Title: Dietary supplementation with non-prey food enhances fitness of a predatory arthropod

item SCHMIDT, JASON - University Of Kentucky
item PETERSON, JULIE - University Of Minnesota
item Lundgren, Jonathan
item Harwood, James

Submitted to: Entomologia Experimentalis et Applicata
Publication Type: Peer Reviewed Journal
Publication Acceptance Date: 9/16/2013
Publication Date: 12/1/2013
Citation: Schmidt, J., Peterson, J., Lundgren, J.G., Harwood, J.F. 2013. Dietary supplementation with non-prey food enhances fitness of a predatory arthropod. Entomologia Experimentalis et Applicata. 149:282-291.

Interpretive Summary: Most people regard spiders as strict predators, but this oversight ignores the importance of alternative foods like pollen and nectar in spider health and reproduction. Here, we examined how adding pollen to prey-based diets (springtails) affected various aspects of moneypenny spider (Mermessus fradeorum; Linyphiidae) performance. Although pollen had lower nutrient content than prey (less protein [N]), adding pollen to the springtail diet increased survival, nutrient reserves, and offspring production in spiders relative to a springtail-only diet. Thus, non-prey foods can be an important dietary component of predator’s diets, which influences when and where spiders will be found in cropland and how well they will control agricultural pests.

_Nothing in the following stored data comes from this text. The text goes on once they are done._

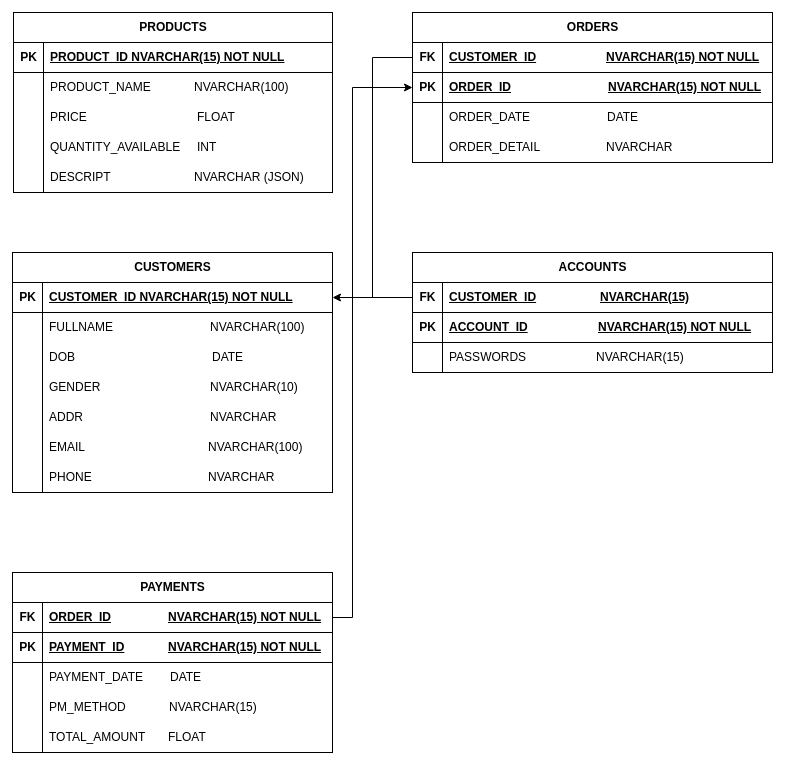
<!DOCTYPE html>
<html lang="en">
<head>
<meta charset="utf-8">
<title>Shop database schema</title>
<style>
:root { --ink: #000; --paper: #fff; }
* { box-sizing: border-box; margin: 0; padding: 0; }
body { width: 786px; height: 765px; overflow: hidden; background: var(--paper); }
.diagram {
  position: relative; width: 786px; height: 765px; overflow: hidden;
  font: 12px/29px "Liberation Sans", Arial, sans-serif; color: var(--ink);
}
.entity {
  position: absolute; display: flex; flex-direction: column;
  border: 1px solid var(--ink); background: var(--paper);
}
.products  { left: 13px;  top: 12px;  width: 320px; height: 181px; }
.orders    { left: 412px; top: 12px;  width: 361px; height: 151px; }
.customers { left: 12px;  top: 252px; width: 321px; height: 241px; }
.accounts  { left: 412px; top: 252px; width: 361px; height: 121px; }
.payments  { left: 12px;  top: 572px; width: 321px; height: 181px; }
.entity h2 {
  flex: 0 0 30px; font-size: 12px; font-weight: bold; text-align: center;
  border-bottom: 1px solid var(--ink);
}
.rows { list-style: none; }
.row { display: grid; grid-template-columns: 30px 1fr; height: 30px; }
.row:last-child { height: 29px; }
.row.key { font-weight: bold; border-bottom: 1px solid var(--ink); }
.role { border-right: 1px solid var(--ink); text-align: center; }
/* the tab stop sets where the column type begins */
.field { padding-left: 6px; white-space: pre; tab-size: var(--type, 8); }
.key .field { text-decoration: underline; }
.links { position: absolute; inset: 0; }
.links .wire { fill: none; stroke: var(--ink); }
.links .tip { fill: var(--ink); stroke: var(--ink); }
</style>
</head>
<body>
<main class="diagram">

  <section class="entity products">
    <h2>PRODUCTS</h2>
    <ul class="rows">
      <li class="row key"><span class="role">PK</span><span class="field">PRODUCT_ID NVARCHAR(15) NOT NULL</span></li>
      <li class="row"><span class="role"></span><span class="field" style="--type:144px">PRODUCT_NAME&#9;NVARCHAR(100)</span></li>
      <li class="row"><span class="role"></span><span class="field" style="--type:147px">PRICE&#9;FLOAT</span></li>
      <li class="row"><span class="role"></span><span class="field" style="--type:147px">QUANTITY_AVAILABLE&#9;INT</span></li>
      <li class="row"><span class="role"></span><span class="field" style="--type:144px">DESCRIPT&#9;NVARCHAR (JSON)</span></li>
    </ul>
  </section>

  <section class="entity orders">
    <h2>ORDERS</h2>
    <ul class="rows">
      <li class="row key"><span class="role">FK</span><span class="field" style="--type:157px">CUSTOMER_ID&#9;NVARCHAR(15) NOT NULL</span></li>
      <li class="row key"><span class="role">PK</span><span class="field" style="--type:159px">ORDER_ID&#9;NVARCHAR(15) NOT NULL</span></li>
      <li class="row"><span class="role"></span><span class="field" style="--type:158px">ORDER_DATE&#9;DATE</span></li>
      <li class="row"><span class="role"></span><span class="field" style="--type:157px">ORDER_DETAIL&#9;NVARCHAR</span></li>
    </ul>
  </section>

  <section class="entity customers">
    <h2>CUSTOMERS</h2>
    <ul class="rows">
      <li class="row key"><span class="role">PK</span><span class="field">CUSTOMER_ID NVARCHAR(15) NOT NULL</span></li>
      <li class="row"><span class="role"></span><span class="field" style="--type:161px">FULLNAME&#9;NVARCHAR(100)</span></li>
      <li class="row"><span class="role"></span><span class="field" style="--type:163px">DOB&#9;DATE</span></li>
      <li class="row"><span class="role"></span><span class="field" style="--type:161px">GENDER&#9;NVARCHAR(10)</span></li>
      <li class="row"><span class="role"></span><span class="field" style="--type:161px">ADDR&#9;NVARCHAR</span></li>
      <li class="row"><span class="role"></span><span class="field" style="--type:159px">EMAIL&#9;NVARCHAR(100)</span></li>
      <li class="row"><span class="role"></span><span class="field" style="--type:159px">PHONE&#9;NVARCHAR</span></li>
    </ul>
  </section>

  <section class="entity accounts">
    <h2>ACCOUNTS</h2>
    <ul class="rows">
      <li class="row key"><span class="role">FK</span><span class="field" style="--type:151px">CUSTOMER_ID&#9;NVARCHAR(15)</span></li>
      <li class="row key"><span class="role">PK</span><span class="field" style="--type:149px">ACCOUNT_ID&#9;NVARCHAR(15) NOT NULL</span></li>
      <li class="row"><span class="role"></span><span class="field" style="--type:147px">PASSWORDS&#9;NVARCHAR(15)</span></li>
    </ul>
  </section>

  <section class="entity payments">
    <h2>PAYMENTS</h2>
    <ul class="rows">
      <li class="row key"><span class="role">FK</span><span class="field" style="--type:119px">ORDER_ID&#9;NVARCHAR(15) NOT NULL</span></li>
      <li class="row key"><span class="role">PK</span><span class="field" style="--type:119px">PAYMENT_ID&#9;NVARCHAR(15) NOT NULL</span></li>
      <li class="row"><span class="role"></span><span class="field" style="--type:121px">PAYMENT_DATE&#9;DATE</span></li>
      <li class="row"><span class="role"></span><span class="field" style="--type:120px">PM_METHOD&#9;NVARCHAR(15)</span></li>
      <li class="row"><span class="role"></span><span class="field" style="--type:119px">TOTAL_AMOUNT&#9;FLOAT</span></li>
    </ul>
  </section>

  <svg class="links" width="786" height="765" viewBox="0 0 786 765" aria-hidden="true">
    <defs>
      <path id="arrow" class="tip" d="M0 0L-7 3.5L-5.3 0L-7 -3.5Z"/>
    </defs>
    <path class="wire" d="M412 57.5H372.5V297.5H338"/>
    <path class="wire" d="M412 297.5H338"/>
    <path class="wire" d="M333 617.5H352.5V87.5H406"/>
    <use href="#arrow" transform="translate(333.6 297.5) scale(-1 1)"/>
    <use href="#arrow" transform="translate(411.4 87.5)"/>
  </svg>

</main>
</body>
</html>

Technical Abstract: Uncertainties exist about the value of non-prey food for natural enemies that are commonly food limited, and the dietary conditions where non-prey foods are beneficial for carnivorous species. We examined the nutritional role of a non-prey food using a ground dwelling, tangle web-building spider that intercepts large quantities of pollen in their webs. These predators were provided diets of prey or no prey in the presence and absence of pollen. Treatment effects were quantified by measuring changes in predator body nutrient composition, survival, body size, and offspring production. Per dry weight, pollen had less nitrogen and lipids than prey, although relative quantities of these nutrients per meal were not measured. Dietary treatments altered the body tissue composition of the spiders, leading to the highest N content and lipid reserves in spiders provided with Collembola. Supplementing diets with pollen increased both juvenile and adult survival, and the greatest survivorship and offspring production was observed when spiders were provided diets of Collembola supplemented with pollen. Our results show that plant material such as pollen has positive effects on nutritional status and survival of a carnivorous species, and suggests that foraging on plant material promotes population growth at early and late developmental stages by supplementing diets of poor quality prey, and preventing starvation when prey are scarce.